So, last year Douma organized a task force to explore how to make self-driving vehicles accessible to all Minnesotans, which he and others predict will be cruising Minnesota roads by 2025 or 2030. Former teacher Myrna Peterson was one of his first recruits.

Peterson, 68, is paraplegic. She was paralyzed in a car accident more than 20 years ago. Now she often uses her electric wheelchair to make the two-mile commute to Grand Rapids.

"Twenty-three surgeries later, I'm not dead yet," she said. "I am on a mission to make things more accessible for those people who don't have a voice or are incapable of speaking for themselves."

Earlier this month, she used her one thumb that still works (but she has a mouth that won't quit, she emphasized), to clear a keypad on her electric wheelchair, as she prepared to make the two-mile commute into Grand Rapids for a discussion on driverless vehicles with Douma and other community leaders.

Myrna Peterson commutes to a community discussion on self-driving vehicles.
Myrna Peterson commutes to a community discussion on self-driving vehicles in Grand Rapids, Minn. on Nov. 13.
Dan Kraker | MPR News

She bundled up under a scarf.
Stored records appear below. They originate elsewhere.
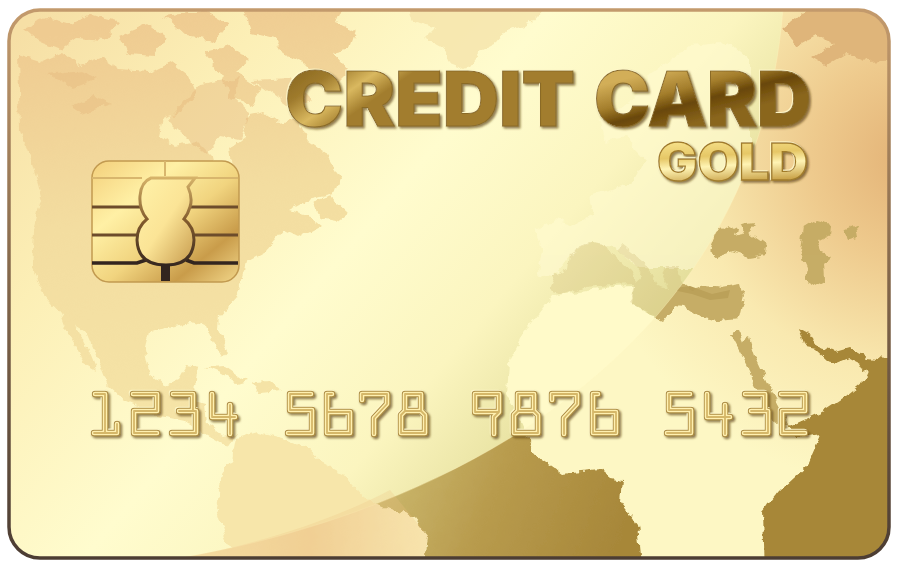
<!DOCTYPE html>
<html lang="en">
<head>
<meta charset="utf-8">
<title>Gold credit card</title>
<style>
:root{--paper:#fff;--cream:#fffbcb;--land:#efd096;--sea:#c6ad66;--deep:#a78739;--bronze:#6b4a10;--chip-line:#6d4c2b;--chip-dark:#33251f}
*{box-sizing:border-box}
html,body{margin:0;width:901px;height:575px;overflow:hidden;background:var(--paper)}
main{position:relative;width:901px;height:575px}
.card{display:block;width:901px;height:575px}
.title,.tier{font-family:Inter,"Liberation Sans",sans-serif;font-weight:900}
.title{font-size:75px;fill:url(#title-metal);stroke:#8a6a28;stroke-width:1}
.tier{font-size:51px;fill:url(#tier-metal);stroke:#a17c2c;stroke-width:1.3}
.west-land{fill:url(#west-tone)}
.sea{fill:var(--sea)}
.deep{fill:url(#ocean-tone)}
.digits{fill:none;stroke-linejoin:round;stroke-linecap:round}
.chip-line{fill:none;stroke:var(--chip-line);stroke-width:3}
</style>
</head>
<body>
<main>
<svg class="card" viewBox="0 0 901 575" role="img" aria-label="Gold credit card with world map, chip and number 1234 5678 9876 5432">
<defs>
<clipPath id="card-shape"><rect x="9" y="10" width="880" height="548" rx="31"/></clipPath>
<clipPath id="sweep-shape"><path id="sweep" d="M180 558C430 515 755 365 783 9H891V560H180Z"/></clipPath>
<linearGradient id="edge" x1="0" y1="0" x2="0" y2="1"><stop stop-color="#c39a6c"/><stop offset=".5" stop-color="#82664a"/><stop offset="1" stop-color="#4c3d33"/></linearGradient>
<linearGradient id="base" gradientUnits="userSpaceOnUse" x1="20" y1="30" x2="640" y2="560"><stop stop-color="#f6dfa5"/><stop offset=".22" stop-color="#fcefb6"/><stop offset=".48" stop-color="#fffcce"/><stop offset=".66" stop-color="#fbf5bf"/><stop offset=".84" stop-color="#e2dc98"/><stop offset="1" stop-color="#e0cf87"/></linearGradient>
<linearGradient id="west-tone" gradientUnits="userSpaceOnUse" x1="120" y1="20" x2="230" y2="560"><stop stop-color="#efcb91"/><stop offset=".35" stop-color="#f3dda0"/><stop offset=".7" stop-color="#f5e3a6"/><stop offset="1" stop-color="#f8eab0"/></linearGradient>
<radialGradient id="east-tone" gradientUnits="userSpaceOnUse" cx="910" cy="160" r="330"><stop stop-color="#e3b276"/><stop offset=".3" stop-color="#eeca8d"/><stop offset=".65" stop-color="#f9e9b0"/><stop offset="1" stop-color="#fdf7c4"/></radialGradient>
<linearGradient id="ocean-tone" gradientUnits="userSpaceOnUse" x1="370" y1="440" x2="620" y2="540"><stop stop-color="#d0bf75"/><stop offset=".5" stop-color="#b89b4d"/><stop offset="1" stop-color="#a78739"/></linearGradient>
<linearGradient id="south-tone" gradientUnits="userSpaceOnUse" x1="190" y1="0" x2="430" y2="0"><stop stop-color="#f7e5ab"/><stop offset=".5" stop-color="#f2d49a"/><stop offset="1" stop-color="#fbf0bc"/></linearGradient>
<linearGradient id="title-metal" gradientUnits="userSpaceOnUse" x1="290" y1="72" x2="330" y2="130"><stop stop-color="#8a6820"/><stop offset=".35" stop-color="#9f7b2d"/><stop offset=".7" stop-color="#d9b85f"/><stop offset="1" stop-color="#a27d2d"/></linearGradient>
<linearGradient id="title-dark" gradientUnits="userSpaceOnUse" x1="660" y1="70" x2="675" y2="128"><stop stop-color="#d2ae58"/><stop offset=".4" stop-color="#a47e2c"/><stop offset=".66" stop-color="#694708"/><stop offset="1" stop-color="#8a661d"/></linearGradient>
<linearGradient id="tier-metal" x1="0" y1="0" x2=".15" y2="1"><stop offset=".15" stop-color="#f9e58f"/><stop offset=".45" stop-color="#e6c766"/><stop offset=".62" stop-color="#fff4b4"/><stop offset=".9" stop-color="#c9a248"/></linearGradient>
<linearGradient id="chip-metal" x1="0" y1="0" x2="1" y2="1"><stop stop-color="#f3cf7b"/><stop offset=".3" stop-color="#fff0a5"/><stop offset=".55" stop-color="#f1d47f"/><stop offset=".78" stop-color="#c99c4a"/><stop offset="1" stop-color="#f2d78a"/></linearGradient>
<linearGradient id="chip-core" x1="0" y1="0" x2="1" y2="1"><stop stop-color="#fff2a9"/><stop offset=".5" stop-color="#fbe496"/><stop offset="1" stop-color="#c6994b"/></linearGradient>
<linearGradient id="chip-stroke" gradientUnits="userSpaceOnUse" x1="0" y1="176" x2="0" y2="268"><stop stop-color="#d9b66b"/><stop offset=".5" stop-color="#80592c"/><stop offset="1" stop-color="#33251f"/></linearGradient>
<filter id="emboss" x="-10%" y="-20%" width="120%" height="150%"><feDropShadow dx="-1" dy="-1" stdDeviation=".5" flood-color="#fff8c8" flood-opacity=".9"/><feDropShadow dx="2" dy="2" stdDeviation="1.3" flood-color="#5a400e" flood-opacity=".65"/></filter>
<filter id="rough" x="-5%" y="-5%" width="110%" height="110%"><feTurbulence type="fractalNoise" baseFrequency=".09" numOctaves="3" seed="4"/><feDisplacementMap in="SourceGraphic" scale="9" xChannelSelector="R" yChannelSelector="G"/></filter>
<path id="d1" d="M3 2H13V41M2 41H25V32"/>
<path id="d2" d="M2 2H26V19H3V41H26"/>
<path id="d3" d="M3 2H23V18M9 19H26V41H2"/>
<path id="d4" d="M4 2V25H27M22 13V42"/>
<path id="d5" d="M24 2H3V18H25V41H1"/>
<path id="d6" d="M8 2H3V41H26V20H3"/>
<path id="d7" d="M2 8V2H27V12L14 26V42"/>
<path id="d8" d="M6 2H22V19H6ZM6 19L2 23V41H26V23L22 19"/>
<path id="d9" d="M26 20H2V2H26V20L21 25V42"/>
<g id="number">
<use href="#d1" x="92" y="392"/><use href="#d2" x="131" y="392"/><use href="#d3" x="170" y="392"/><use href="#d4" x="208" y="392"/>
<use href="#d5" x="287" y="392"/><use href="#d6" x="324" y="392"/><use href="#d7" x="360" y="392"/><use href="#d8" x="399" y="392"/>
<use href="#d9" x="473" y="392"/><use href="#d8" x="512" y="392"/><use href="#d7" x="550" y="392"/><use href="#d6" x="590" y="392"/>
<use href="#d5" x="666" y="392"/><use href="#d4" x="703" y="392"/><use href="#d3" x="742" y="392"/><use href="#d2" x="779" y="392"/>
</g>
<g id="eastern-seas">
<path id="mediterranean" d="M548 290L554 275 568 268 570 255 590 242 606 244 612 254 630 270 636 281 643 275 634 262 616 250 622 244 640 258 652 274 658 286 668 290 662 274 666 266 678 266 680 280 690 289 706 285 722 287 741 284 744 296 739 318 718 320 700 318 684 307 674 306 664 320 648 312 630 303 634 284 612 285 586 287 566 294Z"/>
<path d="M709 250L716 232 728 224 736 228 734 236 744 234 740 224 754 222 750 232 767 244 766 254 748 257 732 252 718 257Z"/>
<path d="M803 228L816 220 831 224 830 234 818 240 822 252 832 256 824 264 825 280 814 286 803 280 807 266 800 250ZM844 230L856 225 858 238 847 242Z"/>
<path d="M731 334L738 331 742 341 749 337 755 356 768 384 783 412 788 426 778 427 764 404 752 382 748 366Z"/>
</g>
</defs>

<g id="card-face" clip-path="url(#card-shape)">
<rect width="901" height="575" fill="url(#base)"/>

<g id="americas" class="west-land" filter="url(#rough)">
<path d="M18 55L40 62 62 52 78 66 100 58 118 70 150 72 170 62 188 76 196 96 182 112 164 118 160 136 174 146 198 142 214 158 220 180 232 172 228 150 244 138 246 116 264 112 278 122 296 118 308 142 326 154 340 178 334 194 308 200 290 210 310 216 322 226 300 238 284 230 268 250 246 262 241 282 236 298 220 316 219 330 228 350 222 357 212 340 206 326 190 322 168 326 150 332 145 352 150 374 164 386 178 380 186 366 198 368 194 390 186 398 206 404 208 424 224 436 236 434 228 446 206 434 184 420 154 414 126 402 108 386 98 360 86 332 76 326 88 350 96 370 86 364 70 338 60 312 42 292 32 268 34 232 42 200 32 164 20 130Z"/>
<path d="M206 367L226 366 246 380 236 383 222 374ZM252 382L270 381 282 391 260 393Z"/>
<path d="M312 202L330 196 348 212 336 221 320 218Z"/>
<path d="M24 28L46 18 70 24 92 14 120 22 104 40 78 38 60 50 40 42ZM120 36L148 24 166 38 154 56 128 54ZM164 16L204 11 228 24 214 42 186 36ZM204 52L230 46 250 60 236 72 262 88 252 105 230 98 222 76ZM244 8H342L336 22 356 30 350 48 334 52 350 70 334 86 318 78 302 62 286 56 276 40 252 34Z"/>
</g>
<g id="hudson-islands" fill="#e8bd82" opacity=".5" filter="url(#rough)"><path d="M48 74L82 70 98 78 72 88ZM70 106L95 96 112 104 82 114ZM168 120L200 84 240 78 236 100 250 112 240 140 220 136 206 154 186 138ZM252 80L290 78 312 100 288 106Z"/></g>
<path id="greenland" d="M408 8H544L532 22 508 30 496 44 480 52 466 70 450 64 444 48 426 38 436 28 412 22Z" fill="#f5e3a9" opacity=".75" filter="url(#rough)"/>
<path id="north-europe" d="M535 230L556 220 574 226 594 216 590 196 612 190 634 180 646 160 626 138 604 142 600 120 630 104 650 74 690 46 728 42 750 60V268L640 268 612 246 592 242 570 256 552 278 538 274 542 250Z" fill="#fffad0" opacity=".65" filter="url(#rough)"/>

<g id="south-america" filter="url(#rough)">
<path d="M236 438L258 432 282 438 304 447 320 462 344 474 362 496 388 508 414 518 428 536 424 562H236L224 532 216 506 222 474 232 460Z" fill="#f7e6aa"/>
</g>
<path id="africa-west" d="M552 296L568 294 612 287 634 286 632 304 664 322 674 308 738 322 735 336 756 384 782 428 822 432 810 462 780 490 762 514 765 560H642L638 526 620 502 622 480 600 470 562 474 536 456 520 420 506 396 508 364 524 332Z" fill="#fffac9" filter="url(#rough)"/>

<g id="sweep-area" clip-path="url(#sweep-shape)">
<rect x="440" y="0" width="460" height="575" fill="url(#east-tone)"/>
<g filter="url(#rough)">
<path class="deep" d="M340 575L362 494 450 410 508 380 508 398 520 422 536 456 562 474 600 470 610 478 622 480 620 502 638 526 643 575Z"/>
<path d="M180 575V530L290 500 362 496 388 508 414 518 428 536 424 575Z" fill="url(#south-tone)"/>
<path d="M788 427L822 412 846 396 868 378 860 364 848 358 836 363 828 361 816 350 806 348 799 328 810 334 820 348 836 352 850 348 866 357 900 360V575H764L762 512 780 490 808 464 821 434 796 438Z" fill="#a78739"/>
<use href="#eastern-seas" class="sea"/>
<path id="arctic-sea" d="M783 28L802 12 824 8H870L896 40V60L866 62 846 54 826 66 812 58 834 44 816 36 798 46Z" fill="#dfb57a"/>
</g>
<path d="M668 289L690 286 712 294 730 290 728 298 710 300 692 294Z" fill="#b89d55"/>
</g>
<g id="sweep-left-seas" opacity=".25" filter="url(#rough)"><use href="#eastern-seas" class="sea"/></g>
<use href="#sweep" fill="none" stroke="#fff5bf" stroke-width="1" opacity=".3"/>
<path id="sweep-start" d="M180 558C250 546 330 522 390 490L428 536 424 560Z" fill="#e9be80" opacity=".25"/>
</g>
<rect id="card-edge" x="9" y="10" width="880" height="548" rx="31" fill="none" stroke="url(#edge)" stroke-width="3.5"/>

<g id="chip">
<rect x="92" y="161" width="147" height="121" rx="17" fill="url(#chip-metal)" stroke="#c29a50" stroke-width="1.5"/>
<path class="chip-line" d="M92 207H143M188 207H238M92 235H137M194 235H238"/>
<path d="M92 263H137L146 260M238 263H194L186 260" fill="none" stroke="#33251f" stroke-width="3.5"/>
<path d="M92 178H142M194 178H238M165 161V176" fill="none" stroke="#d8b66d" stroke-width="2"/>
<path d="M151 178H195L188 187Q193 198 190 207Q188 214 184 219Q194 227 194 240Q193 265 166 265Q138 265 137 240Q137 227 147 219Q139 210 140 196Q141 182 151 178Z" fill="url(#chip-core)" stroke="url(#chip-stroke)" stroke-width="3"/>
<rect x="161" y="264" width="9" height="17" fill="#33251f"/>
</g>

<g id="card-name" filter="url(#emboss)">
<text class="title" x="285" y="126" textLength="290" lengthAdjust="spacingAndGlyphs">CREDIT</text>
<text class="title" style="fill:url(#title-dark)" x="594" y="126" textLength="217" lengthAdjust="spacingAndGlyphs">CARD</text>
<text class="tier" x="657" y="180" textLength="151" lengthAdjust="spacingAndGlyphs">GOLD</text>
</g>

<g id="card-number" class="digits" filter="url(#emboss)">
<use href="#number" stroke="#ab8a40" stroke-width="6.5"/>
<use href="#number" stroke="#fff0b0" stroke-width="4.6"/>
<use href="#number" stroke="#d5b768" stroke-width="1.8"/>
</g>
</svg>
</main>
</body>
</html>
An attendant outfitted her in a bright yellow jacket. She rolled out the door, and up the slippery driveway, where she had to wait for giant logging trucks to pass before scooting across the highway.

Peterson loves the independence of driving herself into town, she said. But she's tired of getting caught in rain and snowstorms. "I need a heater and a hood," she said, laughing.

Rural transit systems are often limited. Hers doesn't run on weekends or after 8 p.m. That's why Peterson is so excited about the potential for autonomous vehicles.

"It just seems like it would be such a freeing thing," she said.

Douma believes self-driving vehicles could be a game-changer for Minnesota's 41 rural transit systems. The technology would free them up from having to recruit and pay drivers, he said, which is one of their largest expenses.

Minnesota's 41 rural transit systems combined receive more than $90 million in state and federal grants, said Michael Johnson, program supervisor with the Minnesota Department of Transportation's Office of Transit.

They also promise big safety advances in places where car accidents are more common. And they could offer more mobility to senior citizens, who make up a larger percentage of the population in rural areas.

Still, a number of obstacles remain. The technology is still developing. And the policy and legal framework to deal with questions like liability and insurance still needs to be established.

But advocates say driverless vehicles could be transformative for rural economies, where getting people to work is a big barrier.

Drawing from the Minnesota Autonomous Bus Project
Drawing from the Minnesota Autonomous Bus Project, which has a goal of researching vehicle and infrastructure requirements to safely operate an autonomous bus in cold weather climate conditions.

"In addition to opening up a whole new world for the elderly and the disabled, I see driverless vehicles as holding real potential for igniting a new spark in rural communities," said state Rep. Sandy Layman, R-Cohasset.

"I think it's a tremendous growth opportunity for us," said Itasca County Sheriff Vic Williams. "It allows the accessibility for people limited in their mobility to be able to have some freedoms that we take for granted."

Autonomous vehicles will be getting a big publicity boost in Minnesota this winter. MnDOT plans to operate a self-driving shuttle bus on Nicollet Mall in downtown Minneapolis during the week of the Super Bowl.

State workers have already begun testing how the vehicle performs in winter driving conditions. If it does well, the next step could be to pilot the bus somewhere else in Minnesota.